The Washington Post reported today on a story about PicksPal.com and how it’s methodology of choosing 30 “experts” to effectively predict the outcome of sporting events and sell that prediction back to the public.
This philosophy of selling knowledge isn’t an old thing. With the introduction of the Internet, word of mouth, or viral marketing, has been an influential means of driving people to specific products. From generating sales in a recommended book to influencing a particular site’s search rankings, the web has become a powerful means to an end.
That’s not to say that PicksPal.com is any different. Right now, you can go on their site and look at information about Football, Baseball, College Football, European Soccer, etc. They offer analysis on some of the longshots, what “sure-bets” exist, and a friendly competition where people sign-in to compete on their predictions to earn points. However, the small group that PicksPal.com considers its “experts” are the ones that will determine what the interesting matches to watch and offer their predictions.

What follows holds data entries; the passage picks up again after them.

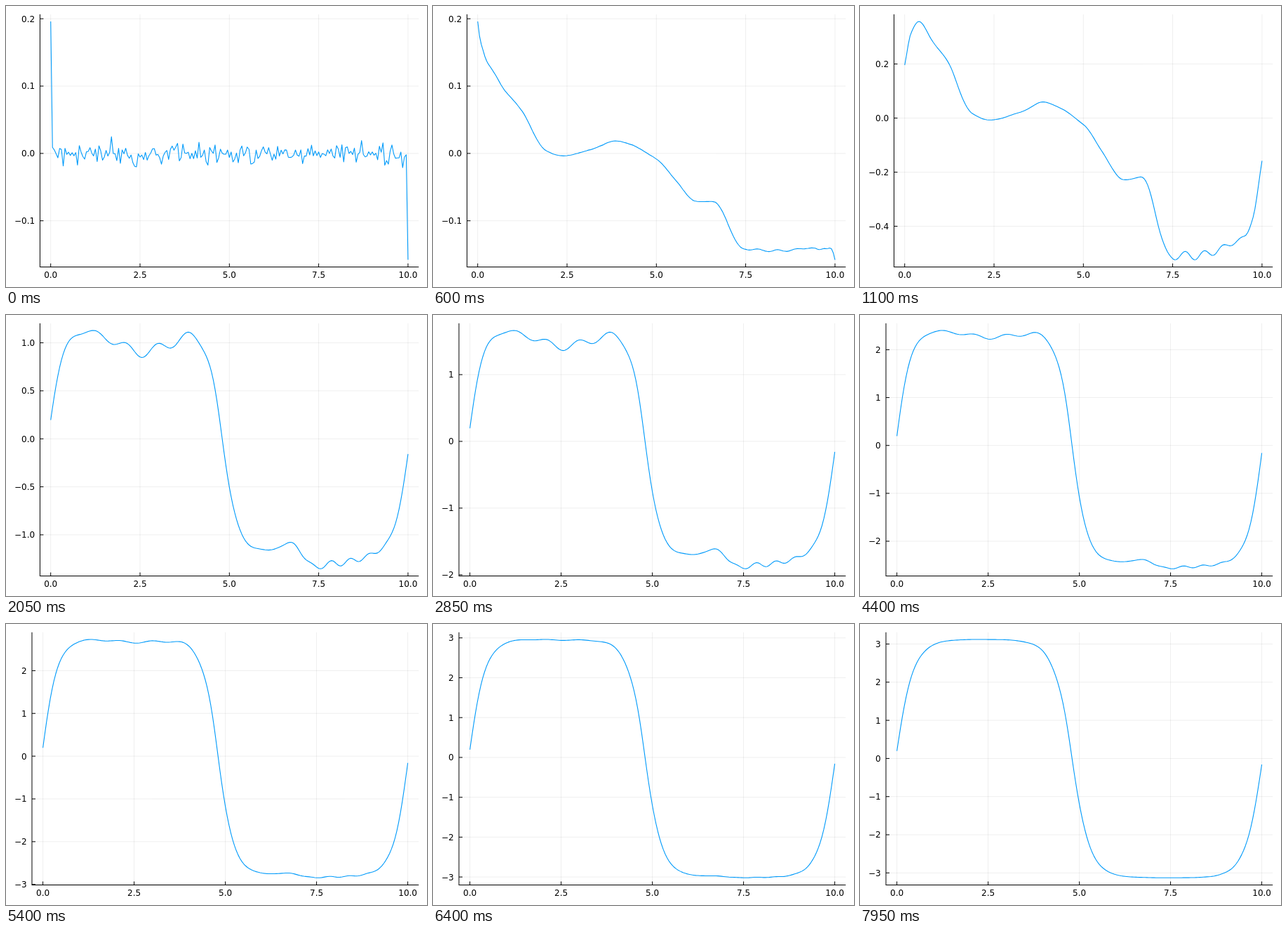
Recreate the animation shown at these times as an HTML page with a canvas. Size 600 px wide and 400 px high, loop 8000 ms.

```html
<!DOCTYPE html>
<html lang="en">
<head>
<meta charset="utf-8">
<title>Relaxing profile</title>
<style>
  html, body { margin: 0; width: 100%; height: 100%; overflow: hidden; background: #fff; }
  canvas { display: block; }
</style>
</head>
<body>
<canvas id="plot" width="600" height="400"></canvas>
<script>
const ctx = document.getElementById('plot').getContext('2d');
const STEP_MS = 50, STEPS = 160, CELLS = 200;
const TOP = 11.8, BOTTOM = 371.5, RIGHT = 588.2, PAD = 0.03;
const START = 0.196, END = -0.158, CROSSING = 4.8;

// Monotone cubic through [x, y] key points
function curve(points) {
  const last = points.length - 1;
  const slope = i => (points[i + 1][1] - points[i][1]) / (points[i + 1][0] - points[i][0]);
  const tangents = points.map((_, i) => {
    if (i === 0) return slope(0);
    if (i === last) return slope(last - 1);
    const a = slope(i - 1), b = slope(i);
    return a * b <= 0 ? 0 : 2 * a * b / (a + b);
  });
  return x => {
    let i = 0;
    while (i < last - 1 && x > points[i + 1][0]) i++;
    const [x0, y0] = points[i], [x1, y1] = points[i + 1];
    const h = x1 - x0, s = (x - x0) / h, r = 1 - s;
    return r * r * ((1 + 2 * s) * y0 + s * h * tangents[i])
         + s * s * ((3 - 2 * s) * y1 - r * h * tangents[i + 1]);
  };
}

// Plateau height by step; the first slow wave is complete at FORMED, the plateaus at SPLIT.
const height = curve([[0, 0], [12, .155], [22, .5], [41, 1.16], [57, 1.7],
  [88, 2.44], [128, 2.99], [159, 3.128]]);
const FORMED = 0.5, SPLIT = 1.16;

const slowWave = curve([[0, START], [.17, .312], [.4, .355], [.75, .3], [1.25, .205],
  [1.9, .02], [2.4, -.01], [3.1, .02], [3.85, .061], [5, -.024], [5.5, -.117],
  [6.1, -.226], [6.6, -.235], [7.4, -.43], [8.6, -.45], [9.5, -.43], [9.75, -.36], [10, END]]);

// Two opposite plateaus joined by a kink, pinned at both ends
function plateaus(x, a) {
  const scale = Math.tan(a / 4);
  const steep = 1.6 + .7 * (1 - (a / Math.PI) ** 5);
  const offset = u => Math.atanh(Math.tan(Math.abs(u) / 4) / scale);
  const shape = Math.tanh(steep * x + offset(START))
    * Math.tanh(steep * (CROSSING - x))
    * Math.tanh(steep * (10 - x) + offset(END));
  return 4 * Math.atan(scale * shape);
}

// Fixed ripple made of wave packets; it scales with sin(u)
const packets = [
  { at: 2.6, width: 1.1, size: -.28 },
  { at: 2.98, width: 2, size: .065, period: .87 },
  { at: 6.7, width: .35, size: -.14 },
  { at: 7.4, width: .25, size: .07 },
  { at: 7.9, width: 1.2, size: .15 },
  { at: 8.12, width: 1.3, size: .035, period: .53 },
];
const ripple = x => packets.reduce((sum, { at, width, size, period = Infinity }) =>
  sum + size * Math.exp(-(((x - at) / width) ** 2)) * Math.cos(2 * Math.PI * (x - at) / period), 0);

let seed = 20;
const random = () => (seed = (seed * 16807) % 2147483647) / 2147483647;
const noise = Array.from({ length: CELLS + 1 },
  () => (random() + random() + random() + random() - 2) * .0155);

function smoothNoise(i, radius) {
  const part = noise.slice(Math.max(0, i - radius), i + radius + 1);
  return part.reduce((a, b) => a + b, 0) / part.length;
}

const mix = (a, b, s) => a + (b - a) * s;

function profile(n) {
  const a = height(n);
  const forming = Math.min(1, a / FORMED);
  const splitting = Math.max(0, Math.min(1, (a - FORMED) / (SPLIT - FORMED)));
  const reach = .008 + .05 * Math.sqrt(n);
  return noise.map((_, i) => {
    const x = i * 10 / CELLS;
    if (i === 0) return START;
    if (i === CELLS) return END;
    const rest = START * Math.exp(-x / reach) + END * Math.exp((x - 10) / reach)
      + (forming < 1 ? smoothNoise(i, 2 * n) : 0);
    const wave = mix(rest, slowWave(x), forming);
    const u = mix(wave, plateaus(x, Math.max(a, SPLIT)), splitting);
    return u + ripple(x) * Math.sin(u) * forming;
  });
}

// Picks round tick values, favouring nice steps and about five ticks
function chooseTicks(lo, hi) {
  const niceness = [[1, 1], [5, .9], [2, .7], [2.5, .5], [3, .2]];
  let best = { score: -1 };
  for (const power of [.01, .1, 1]) {
    for (const [q, nice] of niceness) {
      const step = q * power;
      const first = Math.ceil(lo / step), count = Math.floor(hi / step) - first + 1;
      if (count < 4 || count > 8) continue;
      const score = .25 * (1 - Math.abs(count - 5) / 5)
        + .5 * (hi - lo) / ((count - 1) * step) + .25 * nice;
      if (score > best.score) best = { score, step, first, count };
    }
  }
  const digits = [0, 1, 2].find(d => Math.abs(best.step - best.step.toFixed(d)) < 1e-9);
  return Array.from({ length: best.count }, (_, i) => {
    const value = (best.first + i) * best.step;
    const text = Math.abs(value).toFixed(digits);
    return { value, text: value < -1e-9 ? '\u2212' + text : text };
  });
}

function strokeLine(x1, y1, x2, y2, color) {
  ctx.strokeStyle = color;
  ctx.beginPath();
  ctx.moveTo(x1, y1);
  ctx.lineTo(x2, y2);
  ctx.stroke();
}

function draw(n) {
  const values = profile(n);
  const min = Math.min(...values), max = Math.max(...values);
  const lo = min - PAD * (max - min), hi = max + PAD * (max - min);
  const yTicks = chooseTicks(lo, hi);
  const xTicks = [0, 2.5, 5, 7.5, 10];

  ctx.font = '12px "DejaVu Sans", sans-serif';
  const left = 19.3 + Math.max(...yTicks.map(t => ctx.measureText(t.text).width));
  const px = x => left + (x + 10 * PAD) / (10 + 20 * PAD) * (RIGHT - left);
  const py = u => BOTTOM - (u - lo) / (hi - lo) * (BOTTOM - TOP);

  ctx.fillStyle = '#fff';
  ctx.fillRect(0, 0, 600, 400);
  ctx.lineWidth = 1;
  const grid = 'rgba(0,0,0,0.065)', ink = '#000';
  for (const x of xTicks) strokeLine(px(x), TOP, px(x), BOTTOM, grid);
  for (const t of yTicks) strokeLine(left, py(t.value), RIGHT, py(t.value), grid);

  strokeLine(left, BOTTOM, RIGHT, BOTTOM, ink);
  strokeLine(left, TOP, left, BOTTOM + .5, ink);
  ctx.fillStyle = ink;
  ctx.textAlign = 'center';
  for (const x of xTicks) {
    strokeLine(px(x), BOTTOM, px(x), BOTTOM - 5, ink);
    ctx.fillText(x.toFixed(1), px(x), 387.4);
  }
  ctx.textAlign = 'right';
  for (const t of yTicks) {
    strokeLine(left, py(t.value), left + 5, py(t.value), ink);
    ctx.fillText(t.text, left - 7.3, py(t.value) + 4.4);
  }

  ctx.strokeStyle = '#009afa';
  ctx.lineWidth = 1.1;
  ctx.lineJoin = 'round';
  ctx.beginPath();
  values.forEach((u, i) => ctx.lineTo(px(i * 10 / CELLS), py(u)));
  ctx.stroke();
}

const origin = performance.now();
let shown = -1;
function tick() {
  const n = Math.floor((performance.now() - origin) / STEP_MS) % STEPS;
  if (n !== shown) draw(shown = n);
  requestAnimationFrame(tick);
}
tick();
</script>
</body>
</html>
```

PicksPal.com turns out to be something simliar to fantasy football combined with online gambling. However, no monetary value is being exchanged so what information someone chooses to take from this site and apply it in a place like Las Vegas appears to be open game.